EXERCISE REQUIREMENTS:
Only the lines that contain the string "none" belong in the answer; pull them from the records.

--------------------------------

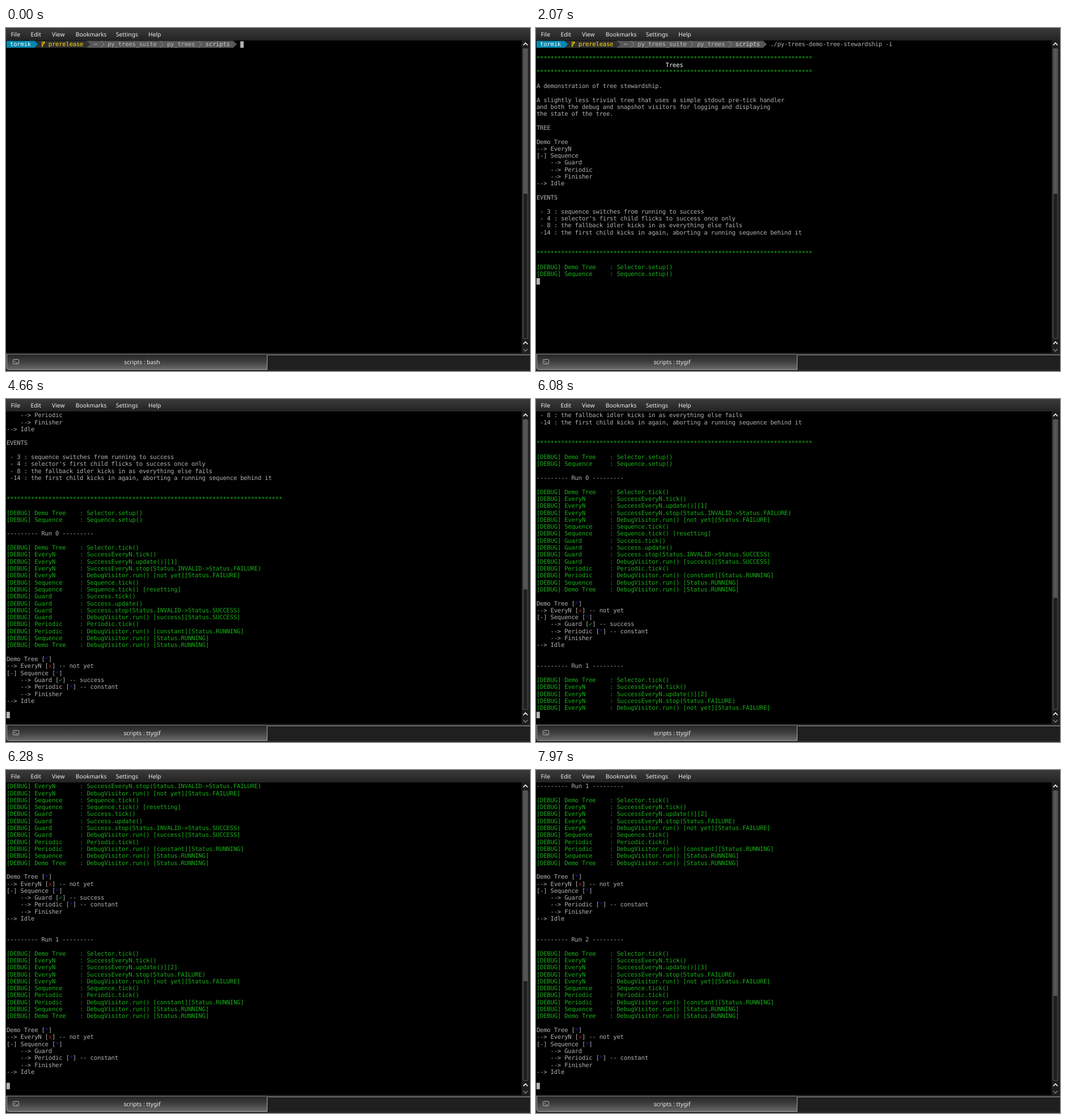
An HTML page for the animation above (8000 ms loop, 924 px wide and 606 px high).

```html
<!DOCTYPE html>
<html lang="en">
<head>
<meta charset="utf-8">
<title>Terminal session</title>
<style>
  html, body { margin: 0; width: 100%; height: 100%; overflow: hidden; background: #000; }
  svg { display: block; width: 924px; height: 606px; }
  text { white-space: pre; text-rendering: geometricPrecision; }
  .ui { font: 10.3px "Noto Sans", "Open Sans", sans-serif; fill: #f0f0f0; }
  .term { font: 12px "DejaVu Sans Mono", monospace; letter-spacing: -.224px; }
</style>
</head>
<body>
<svg viewBox="0 0 924 606">
  <defs>
    <linearGradient id="menuFill" x2="0" y2="1">
      <stop offset="0" stop-color="#3c3b3a"/><stop offset="1" stop-color="#232323"/>
    </linearGradient>
    <linearGradient id="tabFill" x2="0" y2="1">
      <stop offset="0" stop-color="#262626"/><stop offset=".5" stop-color="#404040"/><stop offset="1" stop-color="#686868"/>
    </linearGradient>
    <linearGradient id="grooveFill">
      <stop offset="0" stop-color="#484848"/><stop offset=".5" stop-color="#5a5a5a"/><stop offset="1" stop-color="#484848"/>
    </linearGradient>
    <linearGradient id="sliderFill">
      <stop offset="0" stop-color="#2e2e2e"/><stop offset=".5" stop-color="#1b1b1b"/><stop offset="1" stop-color="#2e2e2e"/>
    </linearGradient>
  </defs>

  <rect width="924" height="606"/>
  <rect width="924" height="22" fill="url(#menuFill)"/>
  <g class="ui">
    <text x="8.5" y="15">File</text>
    <text x="43.5" y="15">Edit</text>
    <text x="81" y="15">View</text>
    <text x="122.8" y="15">Bookmarks</text>
    <text x="193.8" y="15">Settings</text>
    <text x="251" y="15">Help</text>
  </g>

  <g id="screen" class="term" transform="translate(.9 22.6) scale(.879)"></g>

  <rect x="909" y="22" width="15" height="552" fill="#1e1e1e"/>
  <rect x="911" y="36" width="10" height="513" rx="2" fill="url(#grooveFill)"/>
  <rect id="slider" x="911.5" width="9" rx="2" fill="url(#sliderFill)" stroke="#505050"/>
  <g fill="none" stroke="#f4f4f4" stroke-width="1.8">
    <path d="M912.2 30.5l3.8-4 3.8 4M912.2 558.5l3.8-4 3.8 4"/>
    <path d="M912.2 567l3.8 4 3.8-4" stroke="#858585" stroke-width="1.3"/>
  </g>

  <rect y="574" width="924" height="32" fill="#262626"/>
  <rect x="461" y="578" width="463" height="25" fill="#1f1f1f"/>
  <rect x="2" y="577" width="458" height="26" fill="url(#tabFill)"/>
  <path d="M0 576.5H1.5V600.5Q1.5 603.5 4.5 603.5H460.5V577.5H924" fill="none" stroke="#a8a8a8"/>
  <path d="M2 576.5H460" stroke="#777"/>
  <g fill="none" stroke="#b4b4b4">
    <rect x="12.5" y="585.5" width="10" height="8" rx="1"/>
    <path d="M14.5 587.5l2 1.8-2 1.8M17.5 591.5h3" stroke-width=".9"/>
  </g>
  <text id="title" class="ui" x="240" y="594" text-anchor="middle"></text>
</svg>

<script>
const LOOP = 8000, ROWS = 44, CW = 7, CH = 14, OLD_LINES = 44;
const GREY = '#b2b2b2', GREEN = '#18b218', RED = '#b21818', BLUE = '#1818b2';
const PROMPT_COL = 67;
const COMMAND = './py-trees-demo-tree-stewardship -i';
const $ = id => document.getElementById(id);

const stars = '*'.repeat(79);
const debug = (name, msg) => `[DEBUG] ${name.padEnd(13)}: ${msg}`;
const visit = (name, msg, status) => debug(name, `DebugVisitor.run() ${msg}[Status.${status}]`);

function tree(guard = '') {
  return ['', 'Demo Tree [*]', '--> EveryN [x] -- not yet', '[-] Sequence [*]',
    '    --> Guard' + guard, '    --> Periodic [*] -- constant', '    --> Finisher', '--> Idle', ''];
}

function run(n) {
  const first = n === 0;
  return ['', `--------- Run ${n} ---------`, '',
    debug('Demo Tree', 'Selector.tick()'),
    debug('EveryN', 'SuccessEveryN.tick()'),
    debug('EveryN', `SuccessEveryN.update()][${n + 1}]`),
    debug('EveryN', `SuccessEveryN.stop(${first ? 'Status.INVALID->' : ''}Status.FAILURE)`),
    visit('EveryN', '[not yet]', 'FAILURE'),
    debug('Sequence', 'Sequence.tick()'),
    ...(first ? [
      debug('Sequence', 'Sequence.tick() [resetting]'),
      debug('Guard', 'Success.tick()'),
      debug('Guard', 'Success.update()'),
      debug('Guard', 'Success.stop(Status.INVALID->Status.SUCCESS)'),
      visit('Guard', '[success]', 'SUCCESS')] : []),
    debug('Periodic', 'Periodic.tick()'),
    visit('Periodic', '[constant]', 'RUNNING'),
    visit('Sequence', '', 'RUNNING'),
    visit('Demo Tree', '', 'RUNNING'),
    ...tree(first ? ' [✓] -- success' : '')];
}

// Line 0 is the prompt, drawn separately.
const log = ['', '', stars, ' '.repeat(37) + 'Trees', stars, '',
  'A demonstration of tree stewardship.', '',
  'A slightly less trivial tree that uses a simple stdout pre-tick handler',
  'and both the debug and snapshot visitors for logging and displaying',
  'the state of the tree.', '', 'TREE', '',
  'Demo Tree', '--> EveryN', '[-] Sequence', '    --> Guard', '    --> Periodic',
  '    --> Finisher', '--> Idle', '', 'EVENTS', '',
  ' - 3 : sequence switches from running to success',
  " - 4 : selector's first child flicks to success once only",
  ' - 8 : the fallback idler kicks in as everything else fails',
  ' -14 : the first child kicks in again, aborting a running sequence behind it',
  '', '', stars, '',
  debug('Demo Tree', 'Selector.setup()'), debug('Sequence', 'Sequence.setup()'),
  ...run(0), ...run(1), ...run(2)];

// [time, lines printed]
const output = [[0, 0], [2030, 1], [2070, 34], [4560, 47], [4660, 61],
  [6080, 69], [6180, 74], [6280, 83], [7870, 94], [7970, 105]];

const put = (str, col, row, fill) =>
  `<text x="${col * CW}" y="${row * CH + 11}" fill="${fill}">${str}</text>`;
const band = (col, n, fill) =>
  `<rect x="${col * CW}" width="${n * CW}" height="${CH}" fill="${fill}"/>`;
const cursor = (col, row) =>
  `<rect x="${col * CW}" y="${row * CH + 1}" width="${CW - .2}" height="${CH - 1}" fill="${GREY}"/>`;
const arrow = (col, fill) =>
  `<path d="M${col * CW - .2} 0l7.2 7-7.2 7z" fill="${fill}"/>`;
const divider = col =>
  `<path d="M${col * CW + .5} .3l6 6.7-6 6.7" fill="none" stroke="#9a9a9a"/>`;

function prompt(typed) {
  const teal = '#0087af', dark = '#303030', mid = '#585858', pale = '#bcbcbc';
  return band(8, 16, dark) + band(23, 42, mid) + band(0, 8, teal) +
    arrow(8, teal) + arrow(23, dark) + arrow(65, mid) +
    [27, 44, 55].map(divider).join('') +
    `<path d="M71.5 1V13M71.5 11C71.5 8 75.3 8.5 75.3 3M73.2 4.5L75.3 2l1.8 2.5" fill="none" stroke="#ffd700" stroke-width="1.3"/>` +
    put('tormik', 1, 0, '#fff') + put('prerelease', 12, 0, '#ffd700') +
    put('⋯', 25, 0, pale) + put('py_trees_suite', 29, 0, pale) +
    put('py_trees', 46, 0, pale) + put('scripts', 57, 0, '#d0d0d0') +
    put(COMMAND.slice(0, typed), PROMPT_COL, 0, GREY);
}

function line(str, row) {
  if (!str) return '';
  if (/^(\[DEBUG|\*)/.test(str)) return put(str, 0, row, GREEN);
  const head = str.trim();
  if (head === 'Trees') return put(head, str.indexOf(head), row, '#fff');
  const marks = { x: RED, '*': BLUE, '✓': GREEN };
  let col = 0;
  return str.split(/(?<=\[)([x*✓])(?=\])/).map(part => {
    const piece = put(part, col, row, marks[part] || GREY);
    col += part.length;
    return piece;
  }).join('');
}

let shown = '';
function draw(t) {
  const step = Math.min(6, Math.max(0, Math.floor((t - 400) / 100)));
  const typed = Math.round(COMMAND.length * step / 6);
  const count = output.filter(([at]) => at <= t).pop()[1];
  const key = typed + '/' + count;
  if (key === shown) return;
  shown = key;

  const top = Math.max(0, count - ROWS + 1);
  let html = top ? '' : prompt(typed);
  for (let i = top; i < count; i++) html += line(log[i], i - top);
  html += cursor(count ? 0 : PROMPT_COL + typed, count - top);
  $('screen').innerHTML = html;

  const above = OLD_LINES + top;
  const y = 36 + 513 * above / (above + ROWS);
  $('slider').setAttribute('y', y);
  $('slider').setAttribute('height', 548.5 - y);
  $('title').textContent = 'scripts : ' + (step ? 'ttygif' : 'bash');
}

const start = performance.now();
function tick() {
  draw((performance.now() - start) % LOOP);
  requestAnimationFrame(tick);
}
tick();
</script>
</body>
</html>
```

--------------------------------

SOLUTION TO THE PROBLEM:
  <g fill="none" stroke="#f4f4f4" stroke-width="1.8">
  <path d="M0 576.5H1.5V600.5Q1.5 603.5 4.5 603.5H460.5V577.5H924" fill="none" stroke="#a8a8a8"/>
  <g fill="none" stroke="#b4b4b4">
  `<path d="M${col * CW + .5} .3l6 6.7-6 6.7" fill="none" stroke="#9a9a9a"/>`;
    `<path d="M71.5 1V13M71.5 11C71.5 8 75.3 8.5 75.3 3M73.2 4.5L75.3 2l1.8 2.5" fill="none" stroke="#ffd700" stroke-width="1.3"/>` +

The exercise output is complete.